Description

A better understanding in the history of construction enhances preservation of the built heritage. Yet, knowledge about 19th - and early 20th - century timber roof frames in Belgium is absent which makes current assessments and interventions extremely difficult for the professionals of the building sector (architects, engineers, public authorities, etc.).

Therefore this PhD research aims to document the developments in timber roof frames in the hitherto untreated time period of the 19th century, in the unexplored geographical area of Flanders and Brussels. Furthermore, the research starts from a new perspective as it investigates the influence of the new engineered material iron on the practice of building in timber. Finally, a practical and handy guideline will be provided for the professionals who are facing the assessment of such constructions.
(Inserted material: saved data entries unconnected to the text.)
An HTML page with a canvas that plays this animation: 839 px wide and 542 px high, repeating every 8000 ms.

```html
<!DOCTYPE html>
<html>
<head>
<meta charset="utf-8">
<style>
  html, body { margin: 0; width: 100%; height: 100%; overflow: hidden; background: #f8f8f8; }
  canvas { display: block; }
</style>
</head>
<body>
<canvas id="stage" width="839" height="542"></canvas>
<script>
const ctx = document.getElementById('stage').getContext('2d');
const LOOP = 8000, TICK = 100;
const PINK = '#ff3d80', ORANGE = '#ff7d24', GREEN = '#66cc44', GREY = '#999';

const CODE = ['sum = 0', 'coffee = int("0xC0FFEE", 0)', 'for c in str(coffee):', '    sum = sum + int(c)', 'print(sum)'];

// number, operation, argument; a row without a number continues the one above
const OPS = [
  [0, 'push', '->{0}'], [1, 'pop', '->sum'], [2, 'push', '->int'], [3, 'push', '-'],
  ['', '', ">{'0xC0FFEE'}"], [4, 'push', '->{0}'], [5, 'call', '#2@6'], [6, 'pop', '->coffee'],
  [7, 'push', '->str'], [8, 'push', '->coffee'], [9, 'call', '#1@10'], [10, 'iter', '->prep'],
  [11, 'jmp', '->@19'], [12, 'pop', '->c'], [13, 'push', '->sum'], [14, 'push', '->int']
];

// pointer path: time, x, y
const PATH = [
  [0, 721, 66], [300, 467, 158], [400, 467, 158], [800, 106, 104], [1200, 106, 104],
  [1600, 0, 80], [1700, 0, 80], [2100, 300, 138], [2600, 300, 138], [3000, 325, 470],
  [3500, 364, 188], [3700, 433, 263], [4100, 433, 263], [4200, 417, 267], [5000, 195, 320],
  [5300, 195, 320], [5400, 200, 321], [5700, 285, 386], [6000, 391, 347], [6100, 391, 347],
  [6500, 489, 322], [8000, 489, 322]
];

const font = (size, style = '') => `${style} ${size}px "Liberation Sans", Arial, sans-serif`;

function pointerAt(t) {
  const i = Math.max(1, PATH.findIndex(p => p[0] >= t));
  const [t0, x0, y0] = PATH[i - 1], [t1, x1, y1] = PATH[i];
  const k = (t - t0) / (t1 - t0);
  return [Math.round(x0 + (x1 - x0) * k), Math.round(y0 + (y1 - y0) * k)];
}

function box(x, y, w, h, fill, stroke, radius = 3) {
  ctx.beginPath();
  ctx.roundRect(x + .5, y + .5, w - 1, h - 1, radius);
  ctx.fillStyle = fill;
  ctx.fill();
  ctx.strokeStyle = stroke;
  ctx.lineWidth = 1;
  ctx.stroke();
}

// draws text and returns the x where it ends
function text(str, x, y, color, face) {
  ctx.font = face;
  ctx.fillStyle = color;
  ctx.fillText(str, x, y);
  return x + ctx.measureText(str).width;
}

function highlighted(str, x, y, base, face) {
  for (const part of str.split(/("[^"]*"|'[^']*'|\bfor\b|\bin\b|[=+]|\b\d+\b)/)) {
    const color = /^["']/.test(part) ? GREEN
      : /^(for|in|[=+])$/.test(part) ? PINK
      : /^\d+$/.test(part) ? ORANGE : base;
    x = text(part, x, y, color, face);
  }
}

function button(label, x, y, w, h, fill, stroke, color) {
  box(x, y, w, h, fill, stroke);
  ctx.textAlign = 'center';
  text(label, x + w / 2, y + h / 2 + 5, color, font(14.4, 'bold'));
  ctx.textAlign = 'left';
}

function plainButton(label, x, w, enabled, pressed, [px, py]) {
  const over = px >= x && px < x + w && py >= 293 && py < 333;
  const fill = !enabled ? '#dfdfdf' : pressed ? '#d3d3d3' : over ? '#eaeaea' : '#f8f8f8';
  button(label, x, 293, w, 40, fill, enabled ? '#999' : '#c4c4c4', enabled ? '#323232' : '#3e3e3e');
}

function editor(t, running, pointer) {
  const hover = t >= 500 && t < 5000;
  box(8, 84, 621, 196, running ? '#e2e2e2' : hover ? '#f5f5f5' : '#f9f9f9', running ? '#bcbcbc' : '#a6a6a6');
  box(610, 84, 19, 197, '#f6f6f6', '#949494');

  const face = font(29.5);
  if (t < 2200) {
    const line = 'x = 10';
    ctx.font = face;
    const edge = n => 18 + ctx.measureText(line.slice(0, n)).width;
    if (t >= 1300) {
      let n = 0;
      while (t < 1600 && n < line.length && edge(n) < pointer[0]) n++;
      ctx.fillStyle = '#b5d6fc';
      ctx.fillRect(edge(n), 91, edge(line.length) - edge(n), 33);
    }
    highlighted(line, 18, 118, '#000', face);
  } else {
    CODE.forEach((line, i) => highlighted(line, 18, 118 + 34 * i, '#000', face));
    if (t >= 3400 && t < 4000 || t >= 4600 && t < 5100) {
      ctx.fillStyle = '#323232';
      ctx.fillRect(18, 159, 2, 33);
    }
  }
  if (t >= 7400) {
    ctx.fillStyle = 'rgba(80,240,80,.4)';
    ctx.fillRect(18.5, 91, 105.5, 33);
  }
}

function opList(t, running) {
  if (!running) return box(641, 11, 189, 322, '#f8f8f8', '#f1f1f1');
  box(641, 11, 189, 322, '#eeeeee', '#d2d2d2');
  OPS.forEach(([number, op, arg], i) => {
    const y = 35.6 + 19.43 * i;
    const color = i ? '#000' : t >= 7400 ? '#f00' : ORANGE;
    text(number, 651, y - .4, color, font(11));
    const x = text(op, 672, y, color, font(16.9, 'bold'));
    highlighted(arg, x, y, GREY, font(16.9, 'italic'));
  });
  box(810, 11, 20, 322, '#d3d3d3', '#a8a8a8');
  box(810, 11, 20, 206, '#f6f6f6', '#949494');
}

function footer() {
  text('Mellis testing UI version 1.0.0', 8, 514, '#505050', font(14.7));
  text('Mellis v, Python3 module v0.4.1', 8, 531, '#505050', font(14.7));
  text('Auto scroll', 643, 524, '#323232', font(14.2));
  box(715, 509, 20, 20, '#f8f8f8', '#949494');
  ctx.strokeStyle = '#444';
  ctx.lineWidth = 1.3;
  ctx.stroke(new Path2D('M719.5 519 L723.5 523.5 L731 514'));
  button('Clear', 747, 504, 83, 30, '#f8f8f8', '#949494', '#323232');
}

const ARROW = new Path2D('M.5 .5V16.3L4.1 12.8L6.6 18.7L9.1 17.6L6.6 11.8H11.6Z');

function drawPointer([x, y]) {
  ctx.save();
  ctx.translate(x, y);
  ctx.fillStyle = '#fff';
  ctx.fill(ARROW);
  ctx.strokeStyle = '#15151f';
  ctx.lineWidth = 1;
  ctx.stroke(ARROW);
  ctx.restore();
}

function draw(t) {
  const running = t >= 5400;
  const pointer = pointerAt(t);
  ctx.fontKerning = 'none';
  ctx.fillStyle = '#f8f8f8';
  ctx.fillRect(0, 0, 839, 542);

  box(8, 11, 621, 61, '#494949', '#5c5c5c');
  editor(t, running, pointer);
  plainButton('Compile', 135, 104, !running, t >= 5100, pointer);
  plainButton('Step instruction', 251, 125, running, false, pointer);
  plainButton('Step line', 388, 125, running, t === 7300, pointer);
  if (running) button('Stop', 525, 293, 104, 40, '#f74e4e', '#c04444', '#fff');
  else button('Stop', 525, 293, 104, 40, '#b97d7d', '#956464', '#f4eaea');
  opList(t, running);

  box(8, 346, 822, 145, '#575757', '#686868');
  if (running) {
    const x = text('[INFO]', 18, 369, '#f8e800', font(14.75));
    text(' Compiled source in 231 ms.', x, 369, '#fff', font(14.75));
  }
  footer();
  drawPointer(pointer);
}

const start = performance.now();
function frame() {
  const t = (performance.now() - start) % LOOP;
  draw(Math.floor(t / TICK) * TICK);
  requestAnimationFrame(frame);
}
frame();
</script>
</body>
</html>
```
To this end, the project is divided in three main phases. The first part consists of an in-depth study and reinterpretation of the abundant contemporary literature, in order to get insight into the historical knowledge of the timber material and its structural applications in the light of the many scientific breakthroughs that characterize the studied period. In a second phase, this theoretical knowledge will be confronted with a selection of existing Belgian case studies. As such, on-site investigations will provide complementary information about the actual applied materials and construction techniques. In the last phase, the findings of this study will be integrated in today’s practice under the form of a concrete tool for professionals. This tool will give, from a rapid visual inspection, a new set of innovative criteria which will improve the efficiency of the standard procedures (i.e. Eurocode 5) when they have to be applied to historical timber structures.
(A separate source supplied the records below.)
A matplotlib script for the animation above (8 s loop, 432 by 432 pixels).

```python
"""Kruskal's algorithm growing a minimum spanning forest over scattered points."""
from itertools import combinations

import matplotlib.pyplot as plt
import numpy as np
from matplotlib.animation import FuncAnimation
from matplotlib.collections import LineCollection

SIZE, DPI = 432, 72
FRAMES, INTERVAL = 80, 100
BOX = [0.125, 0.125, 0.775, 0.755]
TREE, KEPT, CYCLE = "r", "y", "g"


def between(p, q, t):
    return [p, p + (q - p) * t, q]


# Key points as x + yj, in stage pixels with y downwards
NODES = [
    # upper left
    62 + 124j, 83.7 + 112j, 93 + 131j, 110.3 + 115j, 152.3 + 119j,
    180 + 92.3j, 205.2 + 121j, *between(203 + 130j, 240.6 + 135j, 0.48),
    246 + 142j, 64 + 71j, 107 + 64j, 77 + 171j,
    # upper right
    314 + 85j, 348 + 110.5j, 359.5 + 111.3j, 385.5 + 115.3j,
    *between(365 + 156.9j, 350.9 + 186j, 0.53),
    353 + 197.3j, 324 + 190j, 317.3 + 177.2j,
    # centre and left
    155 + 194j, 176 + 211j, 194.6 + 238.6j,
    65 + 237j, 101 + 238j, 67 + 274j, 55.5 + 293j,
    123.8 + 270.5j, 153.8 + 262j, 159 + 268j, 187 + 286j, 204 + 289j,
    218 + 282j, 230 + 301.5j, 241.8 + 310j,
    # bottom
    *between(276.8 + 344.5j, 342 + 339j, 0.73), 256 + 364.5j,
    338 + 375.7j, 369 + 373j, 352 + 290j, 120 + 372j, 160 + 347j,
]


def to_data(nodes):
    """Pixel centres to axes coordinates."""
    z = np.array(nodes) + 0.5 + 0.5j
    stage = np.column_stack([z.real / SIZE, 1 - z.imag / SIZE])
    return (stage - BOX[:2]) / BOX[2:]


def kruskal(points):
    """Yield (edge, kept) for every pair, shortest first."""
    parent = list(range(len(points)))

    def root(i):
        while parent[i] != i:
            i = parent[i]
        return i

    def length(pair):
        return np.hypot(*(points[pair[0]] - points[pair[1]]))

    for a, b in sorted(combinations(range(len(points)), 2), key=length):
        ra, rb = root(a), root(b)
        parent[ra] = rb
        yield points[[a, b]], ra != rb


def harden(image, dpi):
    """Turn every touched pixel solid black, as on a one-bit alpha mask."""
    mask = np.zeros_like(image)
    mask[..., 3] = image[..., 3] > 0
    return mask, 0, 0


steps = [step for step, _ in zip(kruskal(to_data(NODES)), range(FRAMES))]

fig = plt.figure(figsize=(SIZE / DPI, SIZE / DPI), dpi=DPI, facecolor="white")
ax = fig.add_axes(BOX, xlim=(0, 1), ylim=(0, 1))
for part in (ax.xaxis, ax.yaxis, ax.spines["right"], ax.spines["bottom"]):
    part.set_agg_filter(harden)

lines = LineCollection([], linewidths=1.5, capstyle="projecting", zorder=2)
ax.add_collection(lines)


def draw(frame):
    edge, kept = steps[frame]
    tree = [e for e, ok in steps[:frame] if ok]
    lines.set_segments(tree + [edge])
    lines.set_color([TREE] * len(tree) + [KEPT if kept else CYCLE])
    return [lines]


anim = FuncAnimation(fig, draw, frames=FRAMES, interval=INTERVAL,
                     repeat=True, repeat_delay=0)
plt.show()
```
This project is carried out in collaboration with international researchers and construction professionals in the field of construction history, renovation and restoration practice, who contribute to a better understanding of the built heritage for its surveying, assessment, maintenance, restoration and upgrading.
AcronymIWT704
StatusActive
Effective start/end date1/01/1531/12/18

    Research areas
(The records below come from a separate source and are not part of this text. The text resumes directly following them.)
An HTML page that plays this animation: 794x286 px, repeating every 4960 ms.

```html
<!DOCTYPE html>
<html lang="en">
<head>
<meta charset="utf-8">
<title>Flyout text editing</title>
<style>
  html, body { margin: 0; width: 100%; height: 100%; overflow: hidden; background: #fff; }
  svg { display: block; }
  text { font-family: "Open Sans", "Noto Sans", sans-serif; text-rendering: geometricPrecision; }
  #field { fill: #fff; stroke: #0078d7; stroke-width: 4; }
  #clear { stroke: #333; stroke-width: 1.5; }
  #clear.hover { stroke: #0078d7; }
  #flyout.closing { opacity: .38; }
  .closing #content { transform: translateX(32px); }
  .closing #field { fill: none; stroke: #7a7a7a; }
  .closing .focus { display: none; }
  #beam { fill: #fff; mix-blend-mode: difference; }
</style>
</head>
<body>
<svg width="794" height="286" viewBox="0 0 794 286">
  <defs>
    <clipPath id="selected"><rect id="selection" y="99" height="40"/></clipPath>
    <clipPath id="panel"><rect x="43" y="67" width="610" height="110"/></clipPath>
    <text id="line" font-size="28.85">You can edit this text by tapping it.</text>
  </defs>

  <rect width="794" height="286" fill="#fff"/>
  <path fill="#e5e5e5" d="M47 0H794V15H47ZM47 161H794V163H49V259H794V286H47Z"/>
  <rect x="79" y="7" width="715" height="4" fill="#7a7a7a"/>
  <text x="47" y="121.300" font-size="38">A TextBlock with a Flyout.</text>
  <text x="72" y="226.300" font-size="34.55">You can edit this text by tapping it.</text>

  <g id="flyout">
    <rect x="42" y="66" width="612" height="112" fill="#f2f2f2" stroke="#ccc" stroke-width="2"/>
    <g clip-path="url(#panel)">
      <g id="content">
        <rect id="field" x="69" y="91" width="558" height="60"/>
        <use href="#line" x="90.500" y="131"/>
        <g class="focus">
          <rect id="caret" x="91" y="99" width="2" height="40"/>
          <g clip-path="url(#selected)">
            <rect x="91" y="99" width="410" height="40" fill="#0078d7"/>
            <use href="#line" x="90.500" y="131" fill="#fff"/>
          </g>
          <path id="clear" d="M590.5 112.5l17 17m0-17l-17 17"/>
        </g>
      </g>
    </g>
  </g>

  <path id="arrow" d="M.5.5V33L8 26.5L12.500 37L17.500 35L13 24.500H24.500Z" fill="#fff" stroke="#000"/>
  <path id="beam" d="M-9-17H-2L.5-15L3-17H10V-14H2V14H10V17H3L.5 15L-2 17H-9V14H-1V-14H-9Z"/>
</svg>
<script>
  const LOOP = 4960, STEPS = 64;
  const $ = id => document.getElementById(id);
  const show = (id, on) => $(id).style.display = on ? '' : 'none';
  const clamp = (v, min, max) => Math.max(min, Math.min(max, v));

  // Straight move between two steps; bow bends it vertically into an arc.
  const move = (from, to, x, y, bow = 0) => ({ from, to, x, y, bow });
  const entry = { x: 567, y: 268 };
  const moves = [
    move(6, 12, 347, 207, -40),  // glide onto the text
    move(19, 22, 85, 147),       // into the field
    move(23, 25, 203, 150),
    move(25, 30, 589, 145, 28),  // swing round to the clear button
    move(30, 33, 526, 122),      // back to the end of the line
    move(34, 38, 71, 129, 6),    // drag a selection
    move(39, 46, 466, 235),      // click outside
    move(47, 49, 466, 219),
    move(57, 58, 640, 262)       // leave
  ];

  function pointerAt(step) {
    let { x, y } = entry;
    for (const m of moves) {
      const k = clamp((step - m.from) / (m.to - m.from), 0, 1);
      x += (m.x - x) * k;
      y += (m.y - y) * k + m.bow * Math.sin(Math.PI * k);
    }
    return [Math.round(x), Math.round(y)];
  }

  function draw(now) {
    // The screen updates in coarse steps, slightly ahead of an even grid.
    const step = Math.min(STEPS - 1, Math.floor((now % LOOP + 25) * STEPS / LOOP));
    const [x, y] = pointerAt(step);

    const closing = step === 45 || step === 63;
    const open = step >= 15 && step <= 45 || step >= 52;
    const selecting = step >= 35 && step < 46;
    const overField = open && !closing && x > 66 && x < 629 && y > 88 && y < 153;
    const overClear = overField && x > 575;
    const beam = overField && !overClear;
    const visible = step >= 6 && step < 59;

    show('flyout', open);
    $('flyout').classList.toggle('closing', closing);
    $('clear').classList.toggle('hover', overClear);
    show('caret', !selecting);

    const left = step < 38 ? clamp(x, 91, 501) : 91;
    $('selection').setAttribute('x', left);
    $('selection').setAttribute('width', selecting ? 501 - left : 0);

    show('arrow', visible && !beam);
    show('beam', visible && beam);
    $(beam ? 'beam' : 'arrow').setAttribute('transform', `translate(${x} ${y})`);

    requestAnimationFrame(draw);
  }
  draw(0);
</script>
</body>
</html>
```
  • Social Highrise, Truss Design, Design methods, Theory of architecture, Architecture, Social housing, Social highrise, Design education, Tensile structures, Education, Renovation, Harmonic Progression, Engineering, Formfinding, Building technology, renovation, Fire engineering

ID: 3621335